> Problem to work on: An exact copy of every entry is the answer here, with no pictures.
Start of The data
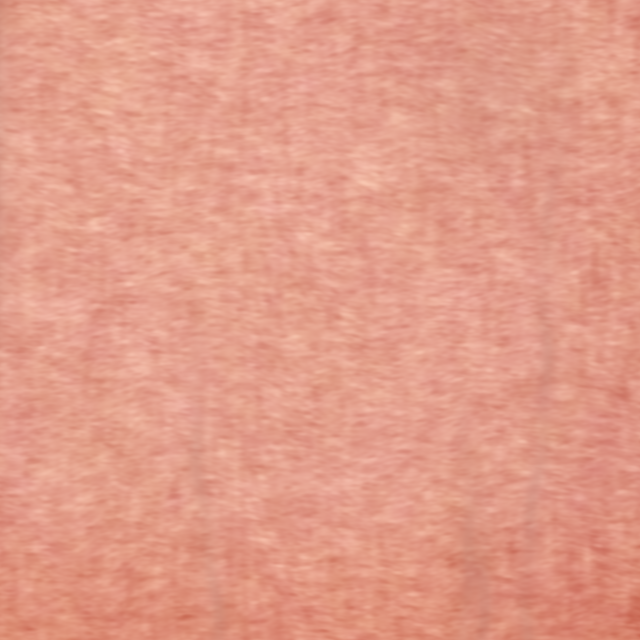
A Shadertoy shader for this texture:

```glsl
// Soft heathered jersey cloth in salmon pink: short, broken horizontal yarn
// flecks over small blotches, with a few faint, blurred vertical creases.
// All grain is cellular noise made of soft spots in stretched, jittered cells.

#define STREAK_SIZE vec2(0.025, 0.0070)
#define FLECK_SIZE  vec2(0.0115, 0.0048)
#define BLOTCH_SIZE vec2(0.030, 0.024)
#define PATCH_SIZE  vec2(0.13, 0.15)
#define RIB_SIZE    vec2(0.012, 0.060)
#define BASE_TONE   0.67
#define CREASE_WIDTH 0.011
#define CREASE_DEPTH 0.30
#define DARK_YARN   vec3(0.822, 0.493, 0.425)
#define LIGHT_YARN  vec3(0.922, 0.676, 0.603)
#define CREASE_TINT vec3(0.760, 0.520, 0.465)

vec3 hash3(vec2 cell) {
    vec3 p = fract(vec3(cell.xyx) * vec3(0.1031, 0.1030, 0.0973));
    p += dot(p, p.yxz + 33.33);
    return fract((p.xxy + p.yzz) * p.zyx);
}

// Signed cellular noise: one soft light or dark spot per cell.
float spots(vec2 p, float seed) {
    vec2 cell = floor(p);
    float sum = 0.0;
    for (int y = -1; y <= 1; y++) {
        for (int x = -1; x <= 1; x++) {
            vec2 id = cell + vec2(x, y);
            vec3 rnd = hash3(id + 200.0 + seed * 57.0);
            vec2 d = p - id - rnd.xy;
            float falloff = max(0.0, 1.0 - dot(d, d));
            sum += (rnd.z * 2.0 - 1.0) * falloff * falloff;
        }
    }
    return sum;
}

// Yarn rows sag and tilt a little across the cloth.
vec2 sagRows(vec2 p) {
    p.y += 0.005 * sin(p.x * 11.0 + 2.0 * sin(p.y * 5.0));
    p.y += 0.002 * sin(p.x * 37.0 + p.y * 23.0);
    return p;
}

// Each crease: foot position, lean, height where it fades out.
float creases(vec2 uv) {
    vec3 folds[4] = vec3[4](
        vec3(0.335, -0.07, 0.60), vec3(0.823, 0.06, 1.15),
        vec3(0.732, -0.02, 0.46), vec3(0.745, 0.07, 0.29));
    float shade = 0.0;
    for (int i = 0; i < 4; i++) {
        vec3 f = folds[i];
        float phase = float(i) * 2.1;
        float wobble = 0.007 * sin(uv.y * 13.0 + phase + 1.0)
                     + 0.003 * sin(uv.y * 41.0 + phase);
        float d = (uv.x - f.x - f.y * uv.y - wobble) / CREASE_WIDTH;
        float fade = 1.0 - smoothstep(f.z * 0.3, f.z, uv.y);
        float broken = 0.65 + 0.35 * sin(uv.y * 27.0 + phase);
        shade += fade * (broken * exp(-d * d) + 0.25 * exp(-d * d * 0.12));
    }
    return min(shade, 1.2);
}

void mainImage(out vec4 fragColor, in vec2 fragCoord) {
    vec2 uv = fragCoord / iResolution.xy;
    vec2 cloth = sagRows(uv);

    // Yarn grain, from fine flecks up to broad patches
    float tone = BASE_TONE;
    tone += 0.24 * spots(cloth / STREAK_SIZE, 1.0);
    tone += 0.20 * spots(cloth / FLECK_SIZE, 2.0);
    tone += 0.17 * spots(cloth / BLOTCH_SIZE, 3.0);
    tone += 0.12 * spots(uv / PATCH_SIZE, 4.0);
    tone += 0.12 * spots(uv / RIB_SIZE, 5.0);

    // Broad light: brightest left of centre, dimmer at the foot and right
    vec2 fromGlow = uv - vec2(0.34, 0.60);
    tone += 0.13 - 0.52 * dot(fromGlow, fromGlow);
    tone -= 0.22 * (1.0 - smoothstep(0.0, 0.25, uv.y));
    vec3 color = mix(DARK_YARN, LIGHT_YARN, tone);

    // Hue drifts between peach and pink; the foot turns orange
    float peach = 0.7 * spots(cloth / BLOTCH_SIZE, 6.0) + 0.6 * spots(uv / PATCH_SIZE, 7.0);
    color += vec3(0.001, 0.010, -0.007) * peach;
    color += vec3(0.010, -0.006, -0.022) * (1.0 - smoothstep(0.0, 0.30, uv.y));

    // Dull shadow at upper right and along the left edge, then creases
    vec2 toShade = (uv - vec2(0.77, 0.85)) / vec2(0.12, 0.13);
    float dull = 0.20 * exp(-dot(toShade, toShade));
    dull += 0.35 * exp(-uv.x / 0.015) * smoothstep(0.3, 0.7, uv.y);
    color = mix(color, CREASE_TINT, dull);
    color = mix(color, CREASE_TINT, CREASE_DEPTH * creases(uv));

    fragColor = vec4(clamp(color, 0.0, 1.0), 1.0);
}
```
End of The data
> Response to the task:
A Shadertoy shader for this texture:

```glsl
// Soft heathered jersey cloth in salmon pink: short, broken horizontal yarn
// flecks over small blotches, with a few faint, blurred vertical creases.
// All grain is cellular noise made of soft spots in stretched, jittered cells.

#define STREAK_SIZE vec2(0.025, 0.0070)
#define FLECK_SIZE  vec2(0.0115, 0.0048)
#define BLOTCH_SIZE vec2(0.030, 0.024)
#define PATCH_SIZE  vec2(0.13, 0.15)
#define RIB_SIZE    vec2(0.012, 0.060)
#define BASE_TONE   0.67
#define CREASE_WIDTH 0.011
#define CREASE_DEPTH 0.30
#define DARK_YARN   vec3(0.822, 0.493, 0.425)
#define LIGHT_YARN  vec3(0.922, 0.676, 0.603)
#define CREASE_TINT vec3(0.760, 0.520, 0.465)

vec3 hash3(vec2 cell) {
    vec3 p = fract(vec3(cell.xyx) * vec3(0.1031, 0.1030, 0.0973));
    p += dot(p, p.yxz + 33.33);
    return fract((p.xxy + p.yzz) * p.zyx);
}

// Signed cellular noise: one soft light or dark spot per cell.
float spots(vec2 p, float seed) {
    vec2 cell = floor(p);
    float sum = 0.0;
    for (int y = -1; y <= 1; y++) {
        for (int x = -1; x <= 1; x++) {
            vec2 id = cell + vec2(x, y);
            vec3 rnd = hash3(id + 200.0 + seed * 57.0);
            vec2 d = p - id - rnd.xy;
            float falloff = max(0.0, 1.0 - dot(d, d));
            sum += (rnd.z * 2.0 - 1.0) * falloff * falloff;
        }
    }
    return sum;
}

// Yarn rows sag and tilt a little across the cloth.
vec2 sagRows(vec2 p) {
    p.y += 0.005 * sin(p.x * 11.0 + 2.0 * sin(p.y * 5.0));
    p.y += 0.002 * sin(p.x * 37.0 + p.y * 23.0);
    return p;
}

// Each crease: foot position, lean, height where it fades out.
float creases(vec2 uv) {
    vec3 folds[4] = vec3[4](
        vec3(0.335, -0.07, 0.60), vec3(0.823, 0.06, 1.15),
        vec3(0.732, -0.02, 0.46), vec3(0.745, 0.07, 0.29));
    float shade = 0.0;
    for (int i = 0; i < 4; i++) {
        vec3 f = folds[i];
        float phase = float(i) * 2.1;
        float wobble = 0.007 * sin(uv.y * 13.0 + phase + 1.0)
                     + 0.003 * sin(uv.y * 41.0 + phase);
        float d = (uv.x - f.x - f.y * uv.y - wobble) / CREASE_WIDTH;
        float fade = 1.0 - smoothstep(f.z * 0.3, f.z, uv.y);
        float broken = 0.65 + 0.35 * sin(uv.y * 27.0 + phase);
        shade += fade * (broken * exp(-d * d) + 0.25 * exp(-d * d * 0.12));
    }
    return min(shade, 1.2);
}

void mainImage(out vec4 fragColor, in vec2 fragCoord) {
    vec2 uv = fragCoord / iResolution.xy;
    vec2 cloth = sagRows(uv);

    // Yarn grain, from fine flecks up to broad patches
    float tone = BASE_TONE;
    tone += 0.24 * spots(cloth / STREAK_SIZE, 1.0);
    tone += 0.20 * spots(cloth / FLECK_SIZE, 2.0);
    tone += 0.17 * spots(cloth / BLOTCH_SIZE, 3.0);
    tone += 0.12 * spots(uv / PATCH_SIZE, 4.0);
    tone += 0.12 * spots(uv / RIB_SIZE, 5.0);

    // Broad light: brightest left of centre, dimmer at the foot and right
    vec2 fromGlow = uv - vec2(0.34, 0.60);
    tone += 0.13 - 0.52 * dot(fromGlow, fromGlow);
    tone -= 0.22 * (1.0 - smoothstep(0.0, 0.25, uv.y));
    vec3 color = mix(DARK_YARN, LIGHT_YARN, tone);

    // Hue drifts between peach and pink; the foot turns orange
    float peach = 0.7 * spots(cloth / BLOTCH_SIZE, 6.0) + 0.6 * spots(uv / PATCH_SIZE, 7.0);
    color += vec3(0.001, 0.010, -0.007) * peach;
    color += vec3(0.010, -0.006, -0.022) * (1.0 - smoothstep(0.0, 0.30, uv.y));

    // Dull shadow at upper right and along the left edge, then creases
    vec2 toShade = (uv - vec2(0.77, 0.85)) / vec2(0.12, 0.13);
    float dull = 0.20 * exp(-dot(toShade, toShade));
    dull += 0.35 * exp(-uv.x / 0.015) * smoothstep(0.3, 0.7, uv.y);
    color = mix(color, CREASE_TINT, dull);
    color = mix(color, CREASE_TINT, CREASE_DEPTH * creases(uv));

    fragColor = vec4(clamp(color, 0.0, 1.0), 1.0);
}
```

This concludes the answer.